What needs to be done ->
Copy out, from the entries below, each line that holds the string "outerLine".

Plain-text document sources
#####

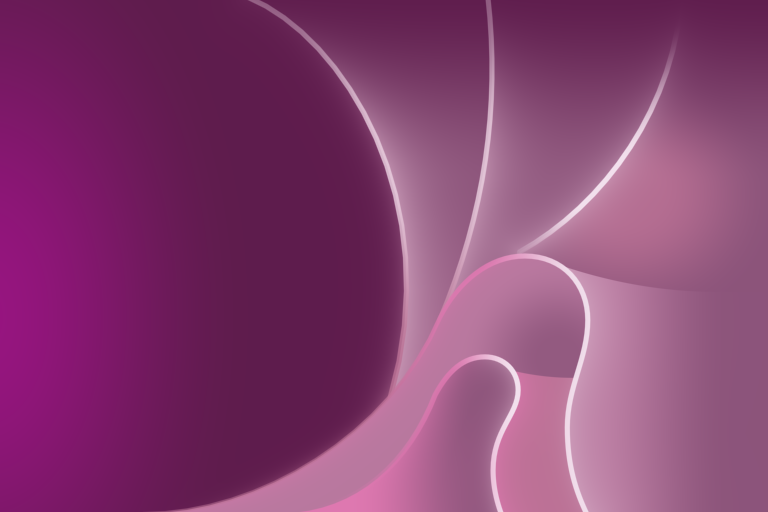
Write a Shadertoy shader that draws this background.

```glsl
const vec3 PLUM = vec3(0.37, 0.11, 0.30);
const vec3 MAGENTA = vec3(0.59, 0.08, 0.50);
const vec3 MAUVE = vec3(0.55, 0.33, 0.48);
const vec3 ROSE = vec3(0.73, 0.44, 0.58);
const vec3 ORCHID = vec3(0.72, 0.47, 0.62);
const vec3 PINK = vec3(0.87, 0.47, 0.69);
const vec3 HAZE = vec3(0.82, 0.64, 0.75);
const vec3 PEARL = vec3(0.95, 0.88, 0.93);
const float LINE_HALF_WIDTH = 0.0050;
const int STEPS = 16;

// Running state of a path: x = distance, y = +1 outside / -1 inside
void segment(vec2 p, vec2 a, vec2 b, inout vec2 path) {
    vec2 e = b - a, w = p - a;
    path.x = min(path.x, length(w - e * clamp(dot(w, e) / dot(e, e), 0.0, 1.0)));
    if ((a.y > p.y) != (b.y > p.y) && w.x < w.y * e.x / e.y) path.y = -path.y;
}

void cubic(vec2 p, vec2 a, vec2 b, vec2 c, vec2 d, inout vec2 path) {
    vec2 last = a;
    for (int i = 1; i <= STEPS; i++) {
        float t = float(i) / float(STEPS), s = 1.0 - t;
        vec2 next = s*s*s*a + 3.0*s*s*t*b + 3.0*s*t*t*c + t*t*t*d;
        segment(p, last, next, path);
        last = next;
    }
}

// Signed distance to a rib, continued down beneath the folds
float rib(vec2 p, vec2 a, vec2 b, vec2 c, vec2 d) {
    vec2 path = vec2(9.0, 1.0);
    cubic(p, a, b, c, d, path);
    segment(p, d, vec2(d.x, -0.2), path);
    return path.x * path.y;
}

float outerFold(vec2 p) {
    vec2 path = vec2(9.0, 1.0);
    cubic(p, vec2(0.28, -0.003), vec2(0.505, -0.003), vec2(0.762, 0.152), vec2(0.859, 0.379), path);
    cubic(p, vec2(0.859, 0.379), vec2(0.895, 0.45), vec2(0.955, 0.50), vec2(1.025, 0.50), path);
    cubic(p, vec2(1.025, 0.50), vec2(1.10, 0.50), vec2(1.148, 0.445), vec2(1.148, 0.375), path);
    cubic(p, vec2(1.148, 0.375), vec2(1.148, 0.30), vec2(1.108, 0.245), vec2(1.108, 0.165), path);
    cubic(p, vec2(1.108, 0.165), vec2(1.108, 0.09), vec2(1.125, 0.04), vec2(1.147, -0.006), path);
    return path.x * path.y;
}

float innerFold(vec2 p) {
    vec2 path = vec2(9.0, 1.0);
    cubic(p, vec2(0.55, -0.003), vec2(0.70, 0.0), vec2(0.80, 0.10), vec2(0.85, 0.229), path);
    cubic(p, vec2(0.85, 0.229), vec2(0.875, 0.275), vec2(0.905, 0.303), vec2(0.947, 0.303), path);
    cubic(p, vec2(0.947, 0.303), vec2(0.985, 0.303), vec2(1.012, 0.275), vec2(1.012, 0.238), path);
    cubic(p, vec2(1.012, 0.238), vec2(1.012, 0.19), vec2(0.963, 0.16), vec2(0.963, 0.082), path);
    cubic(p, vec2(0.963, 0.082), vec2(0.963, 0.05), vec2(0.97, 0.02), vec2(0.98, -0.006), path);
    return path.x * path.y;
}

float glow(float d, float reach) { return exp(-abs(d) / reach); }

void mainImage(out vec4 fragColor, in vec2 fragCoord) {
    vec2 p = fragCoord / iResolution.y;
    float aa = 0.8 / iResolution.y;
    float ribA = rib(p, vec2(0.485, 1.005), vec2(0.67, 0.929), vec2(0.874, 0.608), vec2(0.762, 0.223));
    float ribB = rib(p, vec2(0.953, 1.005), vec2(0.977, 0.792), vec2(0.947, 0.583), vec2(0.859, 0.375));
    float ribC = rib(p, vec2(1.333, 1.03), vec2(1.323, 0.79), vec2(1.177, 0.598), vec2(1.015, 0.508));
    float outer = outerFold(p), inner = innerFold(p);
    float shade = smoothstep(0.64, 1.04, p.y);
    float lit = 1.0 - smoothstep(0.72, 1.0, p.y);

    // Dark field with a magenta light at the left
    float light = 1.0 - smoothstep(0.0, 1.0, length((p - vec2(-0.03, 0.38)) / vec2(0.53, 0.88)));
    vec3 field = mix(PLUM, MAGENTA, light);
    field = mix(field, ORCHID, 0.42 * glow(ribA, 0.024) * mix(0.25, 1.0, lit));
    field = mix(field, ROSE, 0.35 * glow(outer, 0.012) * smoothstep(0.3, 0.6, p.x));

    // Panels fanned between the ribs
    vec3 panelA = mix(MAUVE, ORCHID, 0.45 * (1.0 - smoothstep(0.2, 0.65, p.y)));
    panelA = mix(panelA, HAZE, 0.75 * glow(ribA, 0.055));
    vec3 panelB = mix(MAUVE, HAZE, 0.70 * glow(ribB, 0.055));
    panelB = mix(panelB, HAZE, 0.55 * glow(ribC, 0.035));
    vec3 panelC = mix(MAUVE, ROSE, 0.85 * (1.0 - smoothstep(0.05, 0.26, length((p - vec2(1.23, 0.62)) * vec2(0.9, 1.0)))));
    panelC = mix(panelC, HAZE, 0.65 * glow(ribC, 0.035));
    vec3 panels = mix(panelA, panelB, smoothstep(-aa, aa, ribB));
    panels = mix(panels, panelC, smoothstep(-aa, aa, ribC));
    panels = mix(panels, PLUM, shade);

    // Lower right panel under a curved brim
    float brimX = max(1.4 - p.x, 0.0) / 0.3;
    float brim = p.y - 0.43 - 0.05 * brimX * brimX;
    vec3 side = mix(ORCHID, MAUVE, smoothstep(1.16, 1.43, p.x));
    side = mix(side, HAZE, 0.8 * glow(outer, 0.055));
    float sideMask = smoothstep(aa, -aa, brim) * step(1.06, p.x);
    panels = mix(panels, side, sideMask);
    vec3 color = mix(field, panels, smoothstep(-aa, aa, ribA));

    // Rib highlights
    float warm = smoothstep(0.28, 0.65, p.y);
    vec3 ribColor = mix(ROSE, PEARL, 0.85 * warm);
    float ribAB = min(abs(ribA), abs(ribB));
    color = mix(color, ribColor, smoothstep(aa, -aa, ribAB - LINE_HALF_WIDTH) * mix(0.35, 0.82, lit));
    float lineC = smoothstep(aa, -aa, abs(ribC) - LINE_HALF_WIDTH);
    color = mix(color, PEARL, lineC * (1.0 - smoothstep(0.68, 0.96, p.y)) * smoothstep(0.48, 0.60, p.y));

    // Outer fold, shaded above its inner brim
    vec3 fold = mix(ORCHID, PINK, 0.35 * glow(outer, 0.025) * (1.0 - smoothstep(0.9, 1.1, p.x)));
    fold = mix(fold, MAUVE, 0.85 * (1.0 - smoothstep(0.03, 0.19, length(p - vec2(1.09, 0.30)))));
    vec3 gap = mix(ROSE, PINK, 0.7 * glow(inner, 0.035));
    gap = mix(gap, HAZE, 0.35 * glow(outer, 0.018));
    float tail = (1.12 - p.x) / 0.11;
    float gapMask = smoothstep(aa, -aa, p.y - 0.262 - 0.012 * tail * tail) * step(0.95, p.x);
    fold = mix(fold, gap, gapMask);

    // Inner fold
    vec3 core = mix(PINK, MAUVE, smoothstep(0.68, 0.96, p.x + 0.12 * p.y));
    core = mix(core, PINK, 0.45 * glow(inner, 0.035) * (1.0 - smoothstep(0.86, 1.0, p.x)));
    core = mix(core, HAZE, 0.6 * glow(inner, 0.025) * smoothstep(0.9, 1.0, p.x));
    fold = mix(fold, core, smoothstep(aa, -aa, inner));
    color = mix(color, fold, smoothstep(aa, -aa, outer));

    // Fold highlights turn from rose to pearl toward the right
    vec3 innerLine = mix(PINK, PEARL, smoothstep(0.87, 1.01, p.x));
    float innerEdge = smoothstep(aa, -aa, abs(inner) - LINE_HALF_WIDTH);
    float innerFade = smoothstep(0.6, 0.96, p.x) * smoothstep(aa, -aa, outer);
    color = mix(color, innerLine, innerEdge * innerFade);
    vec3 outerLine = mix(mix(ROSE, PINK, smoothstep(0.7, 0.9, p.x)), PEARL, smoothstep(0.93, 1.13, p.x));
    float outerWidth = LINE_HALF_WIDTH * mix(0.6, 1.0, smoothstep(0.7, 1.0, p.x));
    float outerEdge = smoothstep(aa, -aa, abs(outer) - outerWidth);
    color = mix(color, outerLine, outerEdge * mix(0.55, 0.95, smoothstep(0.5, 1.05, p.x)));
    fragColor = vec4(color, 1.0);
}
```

#####

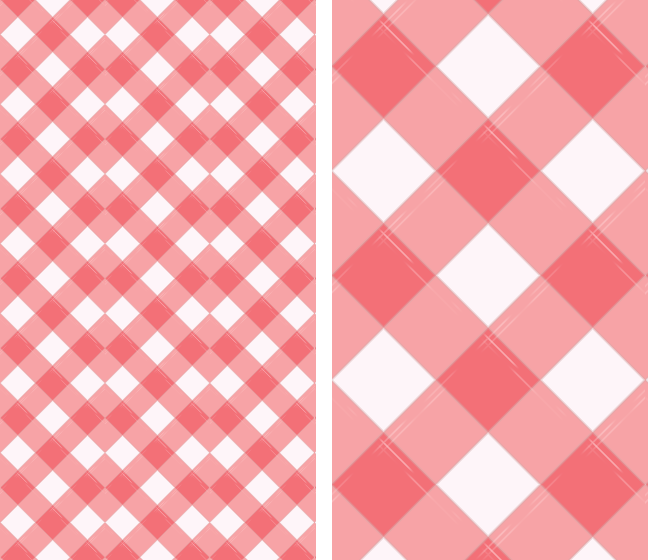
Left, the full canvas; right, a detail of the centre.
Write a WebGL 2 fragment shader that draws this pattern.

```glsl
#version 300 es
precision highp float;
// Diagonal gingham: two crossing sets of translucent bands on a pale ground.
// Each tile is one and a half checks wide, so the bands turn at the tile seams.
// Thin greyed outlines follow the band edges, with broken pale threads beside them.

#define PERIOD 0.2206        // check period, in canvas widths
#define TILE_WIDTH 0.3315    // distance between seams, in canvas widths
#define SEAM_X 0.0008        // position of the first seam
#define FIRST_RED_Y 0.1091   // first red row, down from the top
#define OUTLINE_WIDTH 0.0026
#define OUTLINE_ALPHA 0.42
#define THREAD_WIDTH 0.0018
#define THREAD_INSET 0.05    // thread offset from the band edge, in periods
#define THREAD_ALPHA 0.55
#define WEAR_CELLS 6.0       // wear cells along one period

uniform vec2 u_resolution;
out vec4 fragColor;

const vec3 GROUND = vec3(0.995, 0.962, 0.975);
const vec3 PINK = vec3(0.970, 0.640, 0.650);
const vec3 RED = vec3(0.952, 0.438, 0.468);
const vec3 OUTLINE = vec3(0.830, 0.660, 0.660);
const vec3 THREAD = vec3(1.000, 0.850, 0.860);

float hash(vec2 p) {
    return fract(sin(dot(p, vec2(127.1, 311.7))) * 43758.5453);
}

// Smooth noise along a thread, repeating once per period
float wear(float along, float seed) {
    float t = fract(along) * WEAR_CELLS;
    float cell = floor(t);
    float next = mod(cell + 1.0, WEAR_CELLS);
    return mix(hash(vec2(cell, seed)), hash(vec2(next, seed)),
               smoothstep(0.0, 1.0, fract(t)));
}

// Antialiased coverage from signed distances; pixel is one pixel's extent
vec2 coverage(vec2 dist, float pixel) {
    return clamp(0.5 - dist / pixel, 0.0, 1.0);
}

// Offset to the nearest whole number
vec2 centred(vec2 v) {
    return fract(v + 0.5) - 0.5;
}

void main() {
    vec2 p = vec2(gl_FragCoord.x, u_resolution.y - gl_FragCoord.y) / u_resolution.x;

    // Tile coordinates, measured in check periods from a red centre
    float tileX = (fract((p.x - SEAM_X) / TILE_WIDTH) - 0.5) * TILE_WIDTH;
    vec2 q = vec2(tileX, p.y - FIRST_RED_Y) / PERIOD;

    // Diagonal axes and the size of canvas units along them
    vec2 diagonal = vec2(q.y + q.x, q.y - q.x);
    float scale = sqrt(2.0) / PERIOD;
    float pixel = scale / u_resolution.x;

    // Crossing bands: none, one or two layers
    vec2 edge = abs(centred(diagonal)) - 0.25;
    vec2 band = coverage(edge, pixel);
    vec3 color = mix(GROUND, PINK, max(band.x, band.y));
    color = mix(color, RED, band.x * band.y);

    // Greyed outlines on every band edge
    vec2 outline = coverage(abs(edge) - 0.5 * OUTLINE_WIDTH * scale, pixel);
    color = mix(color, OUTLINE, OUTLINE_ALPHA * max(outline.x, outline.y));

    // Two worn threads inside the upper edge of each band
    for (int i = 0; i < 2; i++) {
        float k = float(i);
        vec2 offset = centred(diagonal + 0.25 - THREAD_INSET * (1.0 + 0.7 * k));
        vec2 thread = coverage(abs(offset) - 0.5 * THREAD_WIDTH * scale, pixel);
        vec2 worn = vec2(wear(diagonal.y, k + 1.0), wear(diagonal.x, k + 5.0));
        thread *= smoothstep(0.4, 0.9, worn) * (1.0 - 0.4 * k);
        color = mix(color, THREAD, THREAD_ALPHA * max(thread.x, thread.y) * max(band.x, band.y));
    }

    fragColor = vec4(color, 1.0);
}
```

#####

Exercise solution ->
    vec3 outerLine = mix(mix(ROSE, PINK, smoothstep(0.7, 0.9, p.x)), PEARL, smoothstep(0.93, 1.13, p.x));
    color = mix(color, outerLine, outerEdge * mix(0.55, 0.95, smoothstep(0.5, 1.05, p.x)));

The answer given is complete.